Sharon A. Brangman, MD, (she/her) has decades of experience working in geriatrics. She is currently a SUNY distinguished service professor and inaugural chair of the Department of Geriatrics at SUNY Upstate Medical University, director of the Upstate Center of Excellence for Alzheimer’s Disease, and Medical Director of the Transitional Care Unit on the Upstate Community Campus.
Dr. Brangman’s presentation will review the impact of ageism in the setting of academic medical centers with a focus on our missions of clinical care, education, and research. We will discuss approaches for addressing ageism so that we can improve care for our older patients.
ASL interpretation will be provided and auto-captions will be available. All requests for event access support and other questions or concerns may be directed to firstname.lastname@example.org.
Sharon A. Brangman, MD, (she/her) is a graduate of Syracuse University and earned her medical degree from SUNY Upstate Medical University in Syracuse, New York. She completed internship, residency, and geriatric fellowship programs at Montefiore Medical Center in the Bronx, New York. She is board-certified in internal medicine, geriatric medicine, and hospice and palliative medicine. Dr. Brangman is a SUNY Distinguished Service Professor and is the Inaugural Chair of the Department of Geriatrics at SUNY Upstate Medical University. Prior to this appointment, she had been the Division Chief of Geriatrics for 20 years. She founded the geriatrics fellowship program and served as its director for over 30 years. Dr. Brangman is director of the Upstate Center of Excellence for Alzheimer’s Disease, is also Medical Director of the Transitional Care Unit on the Upstate Community Campus. Dr Brangman was a member of the Board of Directors of the American Geriatrics Society for ten years, and completed terms as President and Chair of the Board.

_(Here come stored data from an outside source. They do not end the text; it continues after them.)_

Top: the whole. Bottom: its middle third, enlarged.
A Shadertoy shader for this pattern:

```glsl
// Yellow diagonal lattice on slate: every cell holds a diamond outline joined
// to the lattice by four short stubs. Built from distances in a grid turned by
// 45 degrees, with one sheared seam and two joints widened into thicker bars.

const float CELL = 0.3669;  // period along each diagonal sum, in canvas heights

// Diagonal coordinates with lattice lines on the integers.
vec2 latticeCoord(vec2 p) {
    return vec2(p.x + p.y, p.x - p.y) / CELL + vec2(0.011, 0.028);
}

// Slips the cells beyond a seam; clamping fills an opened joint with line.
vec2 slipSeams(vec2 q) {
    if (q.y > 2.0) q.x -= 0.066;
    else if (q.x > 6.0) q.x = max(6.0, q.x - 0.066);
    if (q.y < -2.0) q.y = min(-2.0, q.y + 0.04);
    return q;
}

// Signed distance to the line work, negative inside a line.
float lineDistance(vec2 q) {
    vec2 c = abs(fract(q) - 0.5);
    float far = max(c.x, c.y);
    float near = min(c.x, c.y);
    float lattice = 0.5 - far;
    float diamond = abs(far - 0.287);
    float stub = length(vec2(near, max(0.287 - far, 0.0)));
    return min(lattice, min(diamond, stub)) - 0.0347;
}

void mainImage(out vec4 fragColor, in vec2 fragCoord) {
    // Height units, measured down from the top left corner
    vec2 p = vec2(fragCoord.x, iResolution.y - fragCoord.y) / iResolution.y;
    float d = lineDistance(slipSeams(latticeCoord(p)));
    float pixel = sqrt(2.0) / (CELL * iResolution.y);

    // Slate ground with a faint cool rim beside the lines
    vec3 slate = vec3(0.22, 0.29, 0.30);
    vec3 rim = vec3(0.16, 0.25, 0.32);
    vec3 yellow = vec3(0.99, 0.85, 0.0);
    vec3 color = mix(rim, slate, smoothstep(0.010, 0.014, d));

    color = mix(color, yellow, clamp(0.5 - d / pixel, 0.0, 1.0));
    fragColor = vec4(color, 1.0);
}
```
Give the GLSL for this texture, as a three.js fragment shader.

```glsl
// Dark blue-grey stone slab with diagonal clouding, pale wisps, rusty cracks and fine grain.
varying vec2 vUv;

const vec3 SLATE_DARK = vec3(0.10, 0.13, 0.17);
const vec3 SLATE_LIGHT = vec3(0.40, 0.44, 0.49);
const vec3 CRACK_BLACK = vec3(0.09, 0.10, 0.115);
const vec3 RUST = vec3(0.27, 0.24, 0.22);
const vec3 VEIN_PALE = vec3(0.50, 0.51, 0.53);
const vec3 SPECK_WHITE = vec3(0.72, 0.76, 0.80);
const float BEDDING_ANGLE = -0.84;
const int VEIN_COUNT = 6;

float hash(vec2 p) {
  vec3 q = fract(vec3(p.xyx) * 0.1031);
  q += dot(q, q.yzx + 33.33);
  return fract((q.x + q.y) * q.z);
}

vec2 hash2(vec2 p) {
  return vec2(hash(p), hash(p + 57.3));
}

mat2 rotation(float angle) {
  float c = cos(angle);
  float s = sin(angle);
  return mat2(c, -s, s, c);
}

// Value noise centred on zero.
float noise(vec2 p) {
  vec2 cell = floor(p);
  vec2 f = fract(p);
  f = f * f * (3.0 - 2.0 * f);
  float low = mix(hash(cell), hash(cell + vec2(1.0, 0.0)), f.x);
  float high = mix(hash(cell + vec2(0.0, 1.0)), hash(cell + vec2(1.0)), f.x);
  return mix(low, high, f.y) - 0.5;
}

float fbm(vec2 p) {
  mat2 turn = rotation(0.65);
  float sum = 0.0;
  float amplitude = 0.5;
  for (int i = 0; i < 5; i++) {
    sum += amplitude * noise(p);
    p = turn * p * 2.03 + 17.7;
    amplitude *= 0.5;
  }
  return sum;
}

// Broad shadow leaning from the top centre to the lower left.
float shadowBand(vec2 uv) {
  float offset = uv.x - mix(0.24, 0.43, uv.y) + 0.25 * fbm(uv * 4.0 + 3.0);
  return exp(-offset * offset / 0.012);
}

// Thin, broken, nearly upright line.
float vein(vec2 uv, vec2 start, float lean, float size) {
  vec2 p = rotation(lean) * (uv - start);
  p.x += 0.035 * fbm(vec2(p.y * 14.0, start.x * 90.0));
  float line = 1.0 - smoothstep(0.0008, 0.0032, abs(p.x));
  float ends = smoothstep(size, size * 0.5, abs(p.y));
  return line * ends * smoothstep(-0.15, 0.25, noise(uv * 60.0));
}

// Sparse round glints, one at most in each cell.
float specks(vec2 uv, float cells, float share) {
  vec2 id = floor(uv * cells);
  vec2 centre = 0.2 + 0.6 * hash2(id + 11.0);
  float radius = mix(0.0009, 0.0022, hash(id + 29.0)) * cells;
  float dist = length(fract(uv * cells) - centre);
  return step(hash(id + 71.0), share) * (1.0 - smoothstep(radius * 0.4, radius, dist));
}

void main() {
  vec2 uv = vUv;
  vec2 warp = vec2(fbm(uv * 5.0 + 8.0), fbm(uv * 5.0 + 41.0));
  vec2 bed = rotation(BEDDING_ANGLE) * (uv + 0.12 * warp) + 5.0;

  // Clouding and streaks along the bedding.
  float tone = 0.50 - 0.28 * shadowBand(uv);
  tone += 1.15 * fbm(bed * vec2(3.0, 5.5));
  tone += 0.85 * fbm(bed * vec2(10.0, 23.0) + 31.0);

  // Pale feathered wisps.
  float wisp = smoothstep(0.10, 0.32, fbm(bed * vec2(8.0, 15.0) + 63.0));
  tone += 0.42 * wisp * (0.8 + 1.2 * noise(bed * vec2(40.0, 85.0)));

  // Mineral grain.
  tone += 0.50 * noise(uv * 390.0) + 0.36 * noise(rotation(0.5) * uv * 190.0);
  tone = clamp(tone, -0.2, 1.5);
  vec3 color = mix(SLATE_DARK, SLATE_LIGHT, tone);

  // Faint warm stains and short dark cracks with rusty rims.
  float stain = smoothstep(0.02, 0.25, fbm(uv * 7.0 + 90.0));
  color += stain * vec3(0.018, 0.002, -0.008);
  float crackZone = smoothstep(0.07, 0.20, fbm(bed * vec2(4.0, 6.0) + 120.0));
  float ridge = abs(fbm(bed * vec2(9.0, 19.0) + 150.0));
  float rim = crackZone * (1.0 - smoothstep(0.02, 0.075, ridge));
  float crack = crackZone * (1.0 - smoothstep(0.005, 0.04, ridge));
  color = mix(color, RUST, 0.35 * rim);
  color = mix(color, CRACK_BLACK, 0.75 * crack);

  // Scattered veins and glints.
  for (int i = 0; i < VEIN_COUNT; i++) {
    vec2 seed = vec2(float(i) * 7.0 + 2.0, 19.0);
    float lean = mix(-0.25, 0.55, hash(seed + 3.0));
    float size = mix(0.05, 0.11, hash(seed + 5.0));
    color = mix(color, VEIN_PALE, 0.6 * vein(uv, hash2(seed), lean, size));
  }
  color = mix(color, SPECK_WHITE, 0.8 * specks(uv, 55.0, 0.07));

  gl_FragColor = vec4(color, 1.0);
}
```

She also served as President and Chair of the Board of the Association of Geriatric Academic Program Directors.
This project is supported by the Health Resources and Services Administration (HRSA) of the U.S. Department of Health and Human Services (HHS) as part of an award totaling $3,750,000 with 0 percentage financed with nongovernmental sources. The contents are those of the author(s) and do not necessarily represent the official views of, nor an endorsement, by HRSA, HHS or the U.S. Government.